The ICRC is a neutral and independent humanitarian institution, the main mission of which is to provide assistance and protection to the victims of armed conflict. The international community has given it a number of precisely defined mandates in the Geneva Conventions and Additional Protocols thereto. Its role in monitoring the implementation of international humanitarian law does indeed include aspects related to the preservation of sustainable development . The major challenge facing international humanitarian law today is implementation. There is a particularly blatant contrast between the highly developed rules of international humanitarian law, many of which enjoy almost universal acceptance, and their repeated violations in conflicts around the world. The ICRC, therefore, focuses its efforts on various aspects of implementation : namely, improving national implementation through training of military personnel, incorporation of international norms into national law , and ensuring respect by repressing violations of international humanitarian law. This multi-faceted approach has also been followed with regard to those rules of international humanitarian law that offer protection to the environment.
With the assistance of the experts consulted, the ICRC developed - as a follow-up of the Rio summit - guidelines for military manuals and instructions on the protection of the environment in times of armed conflict . The Guidelines have been published as an annex to UN Doc. A/49/323 (1994) [13 ] . Without formally adopting these guidelines, the General Assembly has invited all States " to disseminate widely " the Guidelines developed by the ICRC and " to give due consideration to the possibility of incorporating them into their military manuals and other instructions addressed to their military personnel. " [14 ] . Subsequent efforts have been made to spread knowledge of these Guidelines, concentrating in particular on helping States to promote broad circulation of their content and to consider the possibility of incorporating them in their respective military instruction manuals, as invited by General Assembly Resolution 49/50 of 9 December 1994.

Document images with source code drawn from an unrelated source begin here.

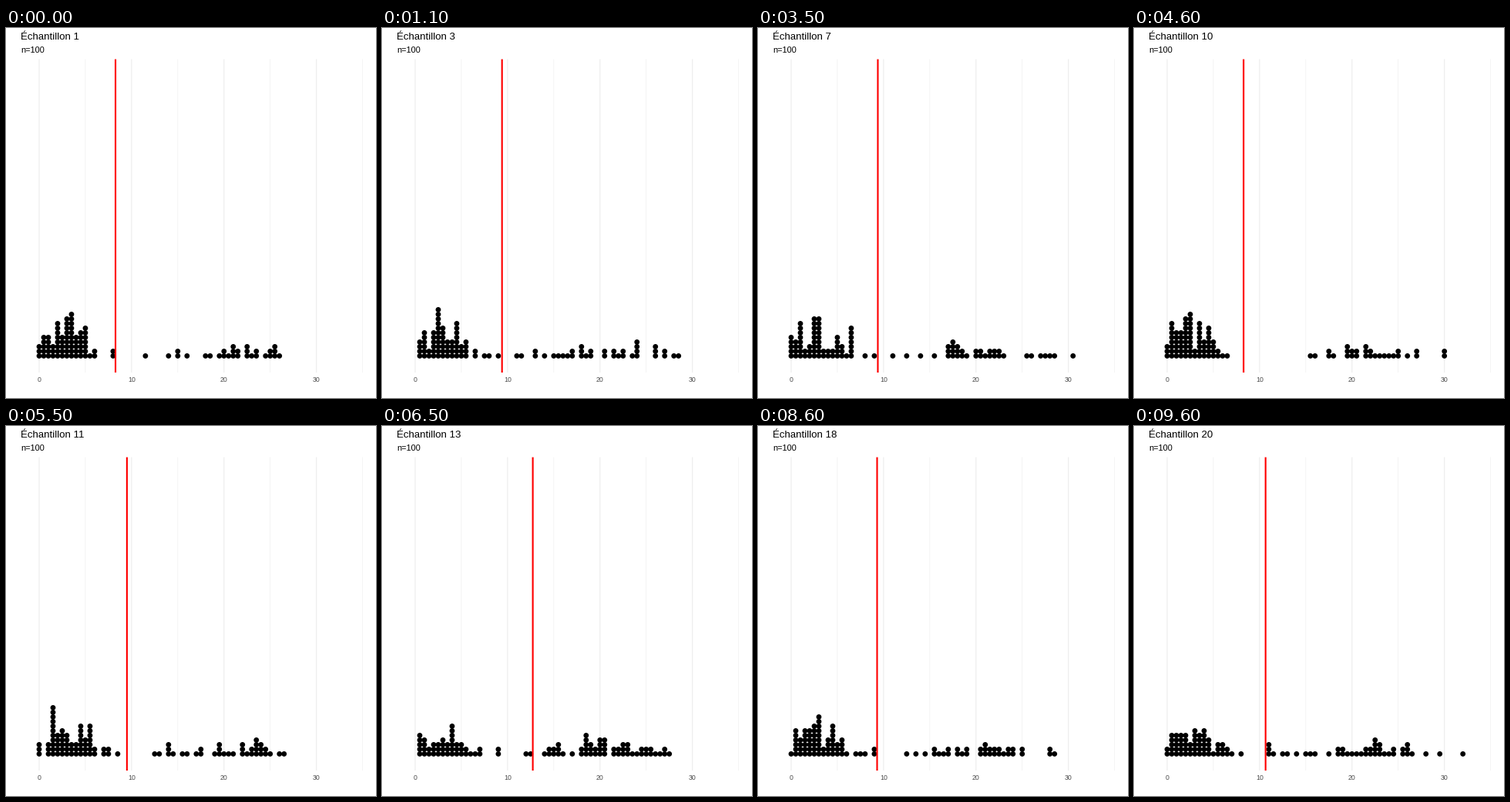
Animation, 480 px wide and 480 px high, one loop 10000 ms. Source, as a matplotlib script:

```python
import numpy as np
import matplotlib.pyplot as plt
from matplotlib.animation import FuncAnimation
from matplotlib.collections import PatchCollection
from matplotlib.patches import Circle

SIZE, DPI = 480, 100
PX = 72 / DPI                      # points per pixel
TOP, BOTTOM = 40.5, 447            # panel edges
BIN = 0.5                          # width of one dot column
DOT_STEP, DOT_RADIUS = 5.995, 3.4
FIRST_ROW = 425.4
FRAMES, HOLD = 100, 5              # frames per loop, frames per sample

MEANS = [8.26, 9.9, 9.4, 9.1, 8.63, 9.6, 8.9, 9.38, 9.8, 8.27,
         9.2, 9.5, 10.2, 12.73, 10.4, 10.52, 9.7, 9.3, 10.0, 10.65]


def x_px(value):
    return 43 + 11.99 * value


def draw_sample(number):
    """100 values in two groups, near 3 and near 20, with the wanted mean."""
    rng = np.random.default_rng(number)
    mean = MEANS[number - 1]
    n_low = round(100 * (20.3 - mean) / 17)
    low = np.minimum(np.abs(rng.normal(3, 2.4, n_low)), 9)
    high = rng.normal(20, 4.5, 100 - n_low)
    high += (100 * mean - low.sum()) / len(high) - high.mean()
    return np.r_[low, np.clip(high, 11, 33)]


def stack_dots(values):
    """Pile the values up in columns, one circle per value."""
    columns, counts = np.unique(np.rint(values / BIN), return_counts=True)
    return [Circle((x_px(column * BIN), FIRST_ROW - DOT_STEP * row), DOT_RADIUS)
            for column, count in zip(columns, counts) for row in range(count)]


stacks = [stack_dots(draw_sample(i + 1)) for i in range(len(MEANS))]

fig = plt.figure(figsize=(SIZE / DPI, SIZE / DPI), dpi=DPI, facecolor="white")
ax = fig.add_axes([0, 0, 1, 1])
ax.set(xlim=(0, SIZE), ylim=(SIZE, 0))
ax.axis("off")


def vline(x, width, color, z):
    return ax.plot([x, x], [TOP, BOTTOM], color=color, lw=width * PX, zorder=z,
                   solid_capstyle="butt", snap=False)[0]


def label(x, y, text, size, color="black", ha="left"):
    return ax.text(x, y, text, fontsize=size * PX, color=color, ha=ha,
                   va="baseline", family="Liberation Sans")


for tick in range(0, 36, 5):
    major = tick % 10 == 0
    vline(x_px(tick), 1.07 if major else 0.53, "#EBEBEB", 1)
    if major:
        label(x_px(tick), 459, str(tick), 8.8, "#4D4D4D", "center")

title = label(18.9, 15, "", 13.2)
label(18.8, 32, "n=100", 11)
dots = PatchCollection(stacks[0], facecolor="black", linewidth=0, zorder=2)
ax.add_collection(dots)
mean_line = vline(0, 2.13, "red", 3)


def update(frame):
    sample = frame // HOLD
    # The title follows the dots one frame late.
    title.set_text(f"Échantillon {max(frame - 1, 0) // HOLD + 1}")
    dots.set_paths(stacks[sample])
    x = x_px(MEANS[sample])
    mean_line.set_xdata([x, x])
    return title, dots, mean_line


anim = FuncAnimation(fig, update, frames=FRAMES, interval=100, repeat=True,
                     repeat_delay=0, blit=False)
plt.show()
```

The Guidelines are a tool for making the existing international legal rules on the protection of the natural environment in times of armed conflict better known to those who must comply with them in the course of military operations, namely the members of the armed forces. It should be born in mind however that there is a need for States to slightly complement these guidelines because other treaties of international humanitarian law mentioned above, in particular relating to the use of landmines, were adopted and entered into force since the drafting of the guidelines.
1. Art. 35 (1) of the Protocol Additional to the Geneva Conventions of 12 August 1949, and relating to the Protection of Victims of International Armed Conflicts (Protocol I) of 1977 (in the following: Additional Protocol I), restating Article 22 of the Hague Regulations of 1907.
2. Art. 48.
3. Art. 52 of Additional Protocol I.
4. See the detailed rules in the first, second and fourth Geneva Conventions as well as in Additional Protocol I.
5. See for example Article 56 of the 1907 Hague Regulations.
6. Art. 54 of Additional Protocol I.
7. Art. 56 of Additional Protocol I.
8. See the 1907 Hague Regulations, the 1954 Hague Convention for the Protection of Cultural Property in the Event of Armed Conflict and Article 53 of Additional Protocol I.
9. Art. 23 (1)(g).
10. Art. 11 of Additional Protocol II.
11. Art. 16 of Additional Protocol II.
12. Each State party to for example the Geneva Conventions or to their Addit ional Protocols must ensure that the text of these treaties is disseminated as widely as possible throughout its territory in both peacetime and wartime. States must, inter alia, incorporate study of the subject into their programs of military and, if possible, civilian instruction.13. They are reprinted in 311 International Review of the Red Cross pp. 230-237 (1996) which is also available on the ICRC web site
14. GA Res. 49/50 on the United Nations Decade of International Law (9 Dec. 1994).